On Monday the New York Times reports that Ai was able to meet with his wife, Lu Qing, who apparently confirms that Ai looks well enough and that conditions of his detention are not all that bad. This isn’t to say that its enjoyable to be in prison, even if prison is some form of ‘house arrest.’ It might suggest, though, that reports of Ai’s torture and forced confession, such as those appearing in Epoch Times, might be a bit overstated （艾未未受酷刑认罪？中国人权揭黑幕). Ai, in the 30-minute (and no doubt well-supervised) meeting, showed particular concern about the health of his mother. His mother, in turn, responded to reporters, as the NYT’s has it:
Mr. Ai’s mother said on Monday that she was relieved to learn that her son
appears to be in good health but she said the family remains in the dark
about why authorities are holding the activist.
“It is a huge relief to know that he was not tortured,” Gao Ying, 78, said
in a telephone interview. She said Ms. Lu told her that “Weiwei seemed
healthy and calm² and that ³they seem to be treating him a civilized way.”
Ai’s family’s prominent position in the PRC government actually predates the PRC, and, perhaps, will outlive it as well.
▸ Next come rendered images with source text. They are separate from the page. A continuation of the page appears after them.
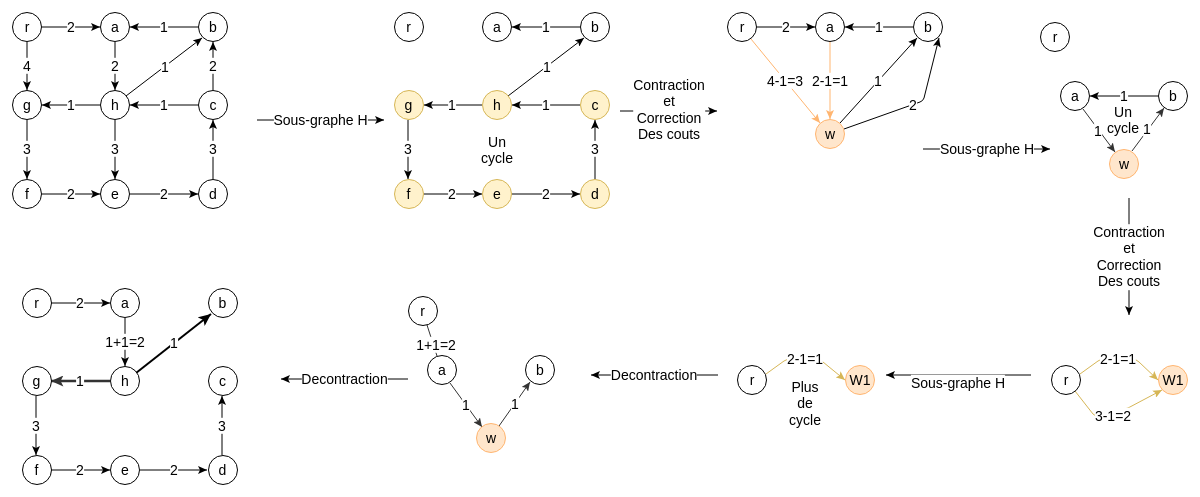
<!DOCTYPE html>
<html lang="fr">
<head>
<meta charset="utf-8">
<title>Contraction et decontraction de cycles</title>
<style>
:root {
  --ink: #000;
  --soft: #333;
  --paper: #fff;
  --gold: #d6b656;
  --gold-fill: #fff2cc;
  --orange: #ffb570;
  --orange-fill: #ffe6cc;
}
* { box-sizing: border-box; }
html, body { margin: 0; background: var(--paper); }
.diagram {
  position: relative;
  width: 1200px;
  height: 497px;
  overflow: hidden;
  background: var(--paper);
  color: var(--ink);
  font: 14px/16.4px "Liberation Sans", Arial, sans-serif;
}
.edges { position: absolute; left: 0; top: 0; fill: none; stroke: var(--ink); stroke-width: 1; }
.edges .arrow { marker-end: url(#tip); }
.edges .soft { stroke: var(--soft); marker-end: url(#tip-soft); }
.edges .orange { stroke: var(--orange); marker-end: url(#tip-orange); }
.edges .gold { stroke: var(--gold); marker-end: url(#tip-gold); }
.edges .chosen { stroke-width: 2; marker-end: url(#tip-chosen); }
.edges .chosen-soft { stroke: var(--soft); stroke-width: 2.5; marker-end: url(#tip-chosen-soft); }
marker path { stroke: none; }
.node, .cost, .step, .note {
  position: absolute;
  left: calc(var(--x) * 1px);
  top: calc(var(--y) * 1px);
  transform: translate(-50%, -50%);
  text-align: center;
  white-space: nowrap;
}
.node {
  display: flex;
  align-items: center;
  justify-content: center;
  width: 30px;
  height: 30px;
  border: 1px solid var(--ink);
  border-radius: 50%;
  background: var(--paper);
}
.node.cycle { border-color: var(--gold); background: var(--gold-fill); }
.node.merged { border-color: var(--orange); background: var(--orange-fill); }
.cost, .step { background: var(--paper); }
</style>
</head>
<body>
<main class="diagram">
  <svg class="edges" width="1200" height="497" viewBox="0 0 1200 497" aria-hidden="true">
    <defs>
      <path id="head" d="M0 0L9 4L0 8L2 4Z"/>
      <marker id="tip" viewBox="0 0 9 8" refX="9" refY="4" markerWidth="9" markerHeight="8" markerUnits="userSpaceOnUse" orient="auto"><use href="#head" fill="#000" stroke="none"/></marker>
      <marker id="tip-soft" viewBox="0 0 9 8" refX="9" refY="4" markerWidth="9" markerHeight="8" markerUnits="userSpaceOnUse" orient="auto"><use href="#head" fill="#333" stroke="none"/></marker>
      <marker id="tip-orange" viewBox="0 0 9 8" refX="9" refY="4" markerWidth="9" markerHeight="8" markerUnits="userSpaceOnUse" orient="auto"><use href="#head" fill="#ffb570" stroke="none"/></marker>
      <marker id="tip-gold" viewBox="0 0 9 8" refX="9" refY="4" markerWidth="9" markerHeight="8" markerUnits="userSpaceOnUse" orient="auto"><use href="#head" fill="#d6b656" stroke="none"/></marker>
      <marker id="tip-chosen" viewBox="0 0 9 8" refX="9" refY="4" markerWidth="13" markerHeight="11" markerUnits="userSpaceOnUse" orient="auto"><use href="#head" fill="#000" stroke="none"/></marker>
      <marker id="tip-chosen-soft" viewBox="0 0 9 8" refX="9" refY="4" markerWidth="13" markerHeight="11" markerUnits="userSpaceOnUse" orient="auto"><use href="#head" fill="#333" stroke="none"/></marker>
    </defs>
    <g id="start-edges">
      <path class="arrow" d="M42 27H100"/>
      <path class="arrow" d="M198 27H130"/>
      <path class="arrow" d="M27 42V90"/>
      <path class="arrow" d="M115 42V90"/>
      <path class="arrow" d="M126 96L202 38"/>
      <path class="arrow" d="M213 90V42"/>
      <path class="arrow" d="M100 105H42"/>
      <path class="arrow" d="M198 105H130"/>
      <path class="arrow" d="M27 120V179"/>
      <path class="arrow" d="M115 120V179"/>
      <path class="arrow" d="M213 179V120"/>
      <path class="arrow" d="M42 194H100"/>
      <path class="arrow" d="M130 194H198"/>
    </g>
    <g id="cycle-edges">
      <path class="arrow" d="M580 27H512"/>
      <path class="arrow" d="M508 96L584 38"/>
      <path class="arrow" d="M482 105H424"/>
      <path class="arrow" d="M580 105H512"/>
      <path class="arrow" d="M408 120V179"/>
      <path class="arrow" d="M595 179V120"/>
      <path class="arrow" d="M424 194H482"/>
      <path class="arrow" d="M512 194H580"/>
    </g>
    <g id="contracted-edges">
      <path class="arrow" d="M757 27H815"/>
      <path class="arrow" d="M913 27H845"/>
      <path class="orange" d="M751 39L820 123"/>
      <path class="orange" d="M830 42V119"/>
      <path class="arrow" d="M840 123L917 38"/>
      <path class="arrow" d="M844 129L920 102Q923 101 924 98L939 38"/>
    </g>
    <g id="second-cycle-edges">
      <path class="arrow" d="M1158 96H1090"/>
      <path class="soft" d="M1083 109L1115 152"/>
      <path class="soft" d="M1132 151L1164 108"/>
    </g>
    <g id="second-contraction-edges">
      <path class="gold" d="M1080 374L1098 361Q1101 359 1104 359H1132Q1136 359 1139 362L1158 380"/>
      <path class="gold" d="M1075 391L1093 414Q1095 416 1098 416L1128 408L1162 390"/>
    </g>
    <g id="acyclic-edges">
      <path class="gold" d="M766 374L784 361Q787 359 791 359H816Q820 359 823 362L845 380"/>
    </g>
    <g id="first-expansion-edges">
      <path d="M427 325L437 356" stroke="#333"/>
      <path class="soft" d="M450 383L482 427"/>
      <path class="soft" d="M499 426L530 382"/>
    </g>
    <g id="result-edges">
      <path class="arrow" d="M51 303H110"/>
      <path class="arrow" d="M125 318V366"/>
      <path class="chosen" d="M136 373L211 314"/>
      <path class="chosen-soft" d="M110 381H51"/>
      <path class="arrow" d="M36 396V455"/>
      <path class="arrow" d="M222 455V396"/>
      <path class="arrow" d="M51 470H110"/>
      <path class="arrow" d="M140 470H207"/>
    </g>
    <g id="step-arrows">
      <path class="arrow" d="M257 120H384"/>
      <path class="arrow" d="M620 111H717"/>
      <path class="arrow" d="M923 149H1050"/>
      <path class="arrow" d="M1129 198V315"/>
      <path class="arrow" d="M1031 375H886"/>
      <path class="arrow" d="M718 375H591"/>
      <path class="arrow" d="M408 379H281"/>
    </g>
  </svg>

  <section aria-label="Graphe de depart">
    <span class="cost" style="--x:71;--y:27">2</span>
    <span class="cost" style="--x:164;--y:27">1</span>
    <span class="cost" style="--x:27;--y:66">4</span>
    <span class="cost" style="--x:115;--y:66">2</span>
    <span class="cost" style="--x:165;--y:67">1</span>
    <span class="cost" style="--x:213;--y:66">2</span>
    <span class="cost" style="--x:71;--y:105">1</span>
    <span class="cost" style="--x:164;--y:105">1</span>
    <span class="cost" style="--x:27;--y:149">3</span>
    <span class="cost" style="--x:115;--y:149">3</span>
    <span class="cost" style="--x:213;--y:149">3</span>
    <span class="cost" style="--x:71;--y:194">2</span>
    <span class="cost" style="--x:164;--y:194">2</span>
    <span class="node" style="--x:27;--y:27">r</span>
    <span class="node" style="--x:115;--y:27">a</span>
    <span class="node" style="--x:213;--y:27">b</span>
    <span class="node" style="--x:27;--y:105">g</span>
    <span class="node" style="--x:115;--y:105">h</span>
    <span class="node" style="--x:213;--y:105">c</span>
    <span class="node" style="--x:27;--y:194">f</span>
    <span class="node" style="--x:115;--y:194">e</span>
    <span class="node" style="--x:213;--y:194">d</span>
  </section>

  <div class="step" style="--x:320.5;--y:120">Sous-graphe H</div>

  <section aria-label="Premier cycle">
    <span class="cost" style="--x:546;--y:27">1</span>
    <span class="cost" style="--x:547;--y:67">1</span>
    <span class="cost" style="--x:452;--y:105">1</span>
    <span class="cost" style="--x:546;--y:105">1</span>
    <span class="cost" style="--x:408;--y:149">3</span>
    <span class="cost" style="--x:595;--y:149">3</span>
    <span class="cost" style="--x:452;--y:194">2</span>
    <span class="cost" style="--x:546;--y:194">2</span>
    <span class="note" style="--x:497;--y:150">Un<br>cycle</span>
    <span class="node" style="--x:408.5;--y:27">r</span>
    <span class="node" style="--x:497;--y:27">a</span>
    <span class="node" style="--x:595;--y:27">b</span>
    <span class="node cycle" style="--x:408.5;--y:105">g</span>
    <span class="node cycle" style="--x:497;--y:105">h</span>
    <span class="node cycle" style="--x:595;--y:105">c</span>
    <span class="node cycle" style="--x:408.5;--y:194">f</span>
    <span class="node cycle" style="--x:497;--y:194">e</span>
    <span class="node cycle" style="--x:595;--y:194">d</span>
  </section>

  <div class="step" style="--x:669;--y:110">Contraction<br>et<br>Correction<br>Des couts</div>

  <section aria-label="Graphe contracte">
    <span class="cost" style="--x:786;--y:27">2</span>
    <span class="cost" style="--x:879;--y:27">1</span>
    <span class="cost" style="--x:785;--y:81">4-1=3</span>
    <span class="cost" style="--x:830;--y:81">2-1=1</span>
    <span class="cost" style="--x:878;--y:81">1</span>
    <span class="cost" style="--x:913;--y:105">2</span>
    <span class="node" style="--x:742;--y:27">r</span>
    <span class="node" style="--x:830;--y:27">a</span>
    <span class="node" style="--x:928;--y:27">b</span>
    <span class="node merged" style="--x:830;--y:134">w</span>
  </section>

  <div class="step" style="--x:987;--y:149">Sous-graphe H</div>

  <section aria-label="Second cycle">
    <span class="cost" style="--x:1124;--y:96">1</span>
    <span class="cost" style="--x:1098;--y:131">1</span>
    <span class="cost" style="--x:1147;--y:129">1</span>
    <span class="note" style="--x:1123;--y:120">Un<br>cycle</span>
    <span class="node" style="--x:1055;--y:37">r</span>
    <span class="node" style="--x:1075;--y:96">a</span>
    <span class="node" style="--x:1173;--y:96">b</span>
    <span class="node merged" style="--x:1124;--y:164">w</span>
  </section>

  <div class="step" style="--x:1129;--y:257">Contraction<br>et<br>Correction<br>Des couts</div>

  <section aria-label="Seconde contraction">
    <span class="cost" style="--x:1118;--y:359">2-1=1</span>
    <span class="cost" style="--x:1113;--y:416">3-1=2</span>
    <span class="node" style="--x:1066;--y:380">r</span>
    <span class="node merged" style="--x:1173;--y:380">W1</span>
  </section>

  <div class="step" style="--x:958;--y:383">Sous-graphe H</div>

  <section aria-label="Graphe sans cycle">
    <span class="cost" style="--x:805;--y:359">2-1=1</span>
    <span class="note" style="--x:805;--y:404">Plus<br>de<br>cycle</span>
    <span class="node" style="--x:752;--y:380">r</span>
    <span class="node merged" style="--x:860;--y:380">W1</span>
  </section>

  <div class="step" style="--x:654;--y:375">Decontraction</div>

  <section aria-label="Premiere decontraction">
    <span class="cost" style="--x:436;--y:345">1+1=2</span>
    <span class="cost" style="--x:466;--y:405">1</span>
    <span class="cost" style="--x:515;--y:404">1</span>
    <span class="node" style="--x:422.5;--y:311">r</span>
    <span class="node" style="--x:442;--y:370">a</span>
    <span class="node" style="--x:540;--y:370">b</span>
    <span class="node merged" style="--x:491;--y:438">w</span>
  </section>

  <div class="step" style="--x:344.5;--y:379">Decontraction</div>

  <section aria-label="Arborescence finale">
    <span class="cost" style="--x:80;--y:303">2</span>
    <span class="cost" style="--x:125;--y:342">1+1=2</span>
    <span class="cost" style="--x:174;--y:343">1</span>
    <span class="cost" style="--x:80;--y:381">1</span>
    <span class="cost" style="--x:36;--y:426">3</span>
    <span class="cost" style="--x:222;--y:426">3</span>
    <span class="cost" style="--x:80;--y:470">2</span>
    <span class="cost" style="--x:174;--y:470">2</span>
    <span class="node" style="--x:36.5;--y:303">r</span>
    <span class="node" style="--x:125;--y:303">a</span>
    <span class="node" style="--x:222.5;--y:303">b</span>
    <span class="node" style="--x:36.5;--y:381">g</span>
    <span class="node" style="--x:125;--y:381">h</span>
    <span class="node" style="--x:222.5;--y:381">c</span>
    <span class="node" style="--x:36.5;--y:470">f</span>
    <span class="node" style="--x:125;--y:470">e</span>
    <span class="node" style="--x:222.5;--y:470">d</span>
  </section>
</main>
</body>
</html>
The focus here on Ai’s wife and mother is indicative of their ongoing stature, an influence best exerted, I expect, behind the scenes.